More MS news articles for June 2001

Use of Avonex, Copaxone and Betaseron in treating children with MS

June 8, 2001

The use of standard agents such as Avonex (interferon beta-1a), Betaseron (interferon beta-1b) and Copaxone (glatiramer) “demonstrate potential efficacy in the treatment of childhood MS with an acceptable side effect profile,” researchers suggested at the annual meeting of the Consortium of Multiple Sclerosis Centers.

Although these agents are considered as standard treatment for adult MS patients, little is known about the use of these agents in children, the researchers noted. They added that the FDA has not approved the use of these drugs for children younger than 18 years old.

In their study, pediatric patients at the Baylor International Multiple Sclerosis Center were selected for review of the effect of the three agents. The study included 13 patients who had been diagnosed with MS at or before the age of 16. All patients were placed on treatment with either Avonex, Betaseron or Copaxone.

According to the review, the average age of patients at disease onset was 10.5 years; almost all had relapsing-remitting MS except one patient who had the secondary progressive form of the disease.

Two patients received Avonex, one patient was treated with Copaxone while the remaining patients underwent treatment with Betaseron.

Patients experienced mild side effects after initiation of therapy. Adverse effects included fatigue, flu-like symptoms, injection-site reactions, and headache.

Prior to therapy, patients experienced an average of three relapses each year. Following treatment, average relapse rates were less than one per year.

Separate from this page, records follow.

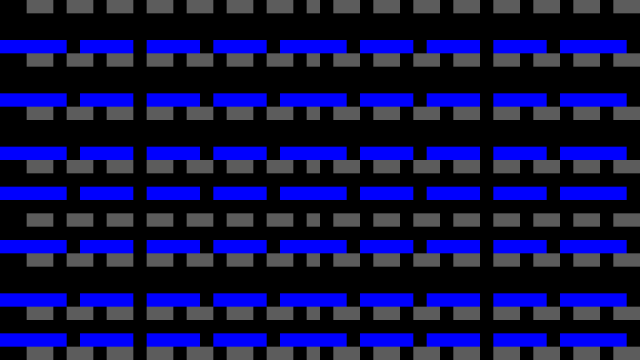
Write a WebGL 1 fragment shader that draws this pattern.

```glsl
precision highp float;
// Rows of long blue dashes and short grey dashes, snapped to a coarse grid on black.

uniform vec2 u_resolution;

const vec2 GRID = vec2(48.0, 27.0);          // cells across and up
const vec3 BACKGROUND = vec3(0.0);
const vec3 BLUE = vec3(0.0, 0.0, 1.0);
const vec3 GREY = vec3(0.36);

// Each series is start, step and bend: floor(start + step * i + bend * i * i).
const vec3 BLUE_ROWS = vec3(1.1, 3.6667, 0.0);
const vec3 GREY_ROWS = vec3(0.05, 3.4, 0.05);
const vec3 BLUE_GAPS = vec3(5.24, 5.24, 0.0);
const vec3 GREY_GAPS = vec3(1.95, 2.875, 0.0);
const float BLUE_ROW_COUNT = 7.0;
const float GREY_ROW_COUNT = 8.0;
const float BLUE_GAP_COUNT = 9.0;
const float GREY_GAP_COUNT = 16.0;
const float GREY_MARGIN = 1.0;               // empty cells at the left of grey rows
const int MAX_COUNT = 16;

// Share of a pixel of the given width, centred at x, inside the span from a to b.
float spanCoverage(float x, float a, float b, float width) {
  float overlap = min(x + 0.5 * width, b) - max(x - 0.5 * width, a);
  return clamp(overlap / width, 0.0, 1.0);
}

// Coverage of the one-cell bands in a series snapped to whole cells.
float snappedBands(float x, vec3 series, float count, float width) {
  float coverage = 0.0;
  for (int n = 0; n < MAX_COUNT; n++) {
    float i = float(n);
    if (i >= count) break;
    float cell = floor(series.x + series.y * i + series.z * i * i);
    coverage += spanCoverage(x, cell, cell + 1.0, width);
  }
  return min(coverage, 1.0);
}

void main() {
  vec2 cellPos = gl_FragCoord.xy / u_resolution * GRID;
  vec2 pixel = GRID / u_resolution;

  // Rows
  float blueRow = snappedBands(cellPos.y, BLUE_ROWS, BLUE_ROW_COUNT, pixel.y);
  float greyRow = snappedBands(cellPos.y, GREY_ROWS, GREY_ROW_COUNT, pixel.y);

  // Dashes are what the gaps leave
  float blueDash = 1.0 - snappedBands(cellPos.x, BLUE_GAPS, BLUE_GAP_COUNT, pixel.x);
  float greyGap = snappedBands(cellPos.x, GREY_GAPS, GREY_GAP_COUNT, pixel.x)
                + spanCoverage(cellPos.x, 0.0, GREY_MARGIN, pixel.x);
  float greyDash = 1.0 - min(greyGap, 1.0);

  // Rows never overlap, so their coverages add up
  float blue = blueRow * blueDash;
  float grey = greyRow * greyDash;
  vec3 color = BACKGROUND * (1.0 - blue - grey) + BLUE * blue + GREY * grey;
  gl_FragColor = vec4(color, 1.0);
}
```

“The use of these agents in the treatment of childhood disease needs to be further investigated in hopes [of] achieving FDA approval for their use in children less than 18 years of age,” the researchers concluded.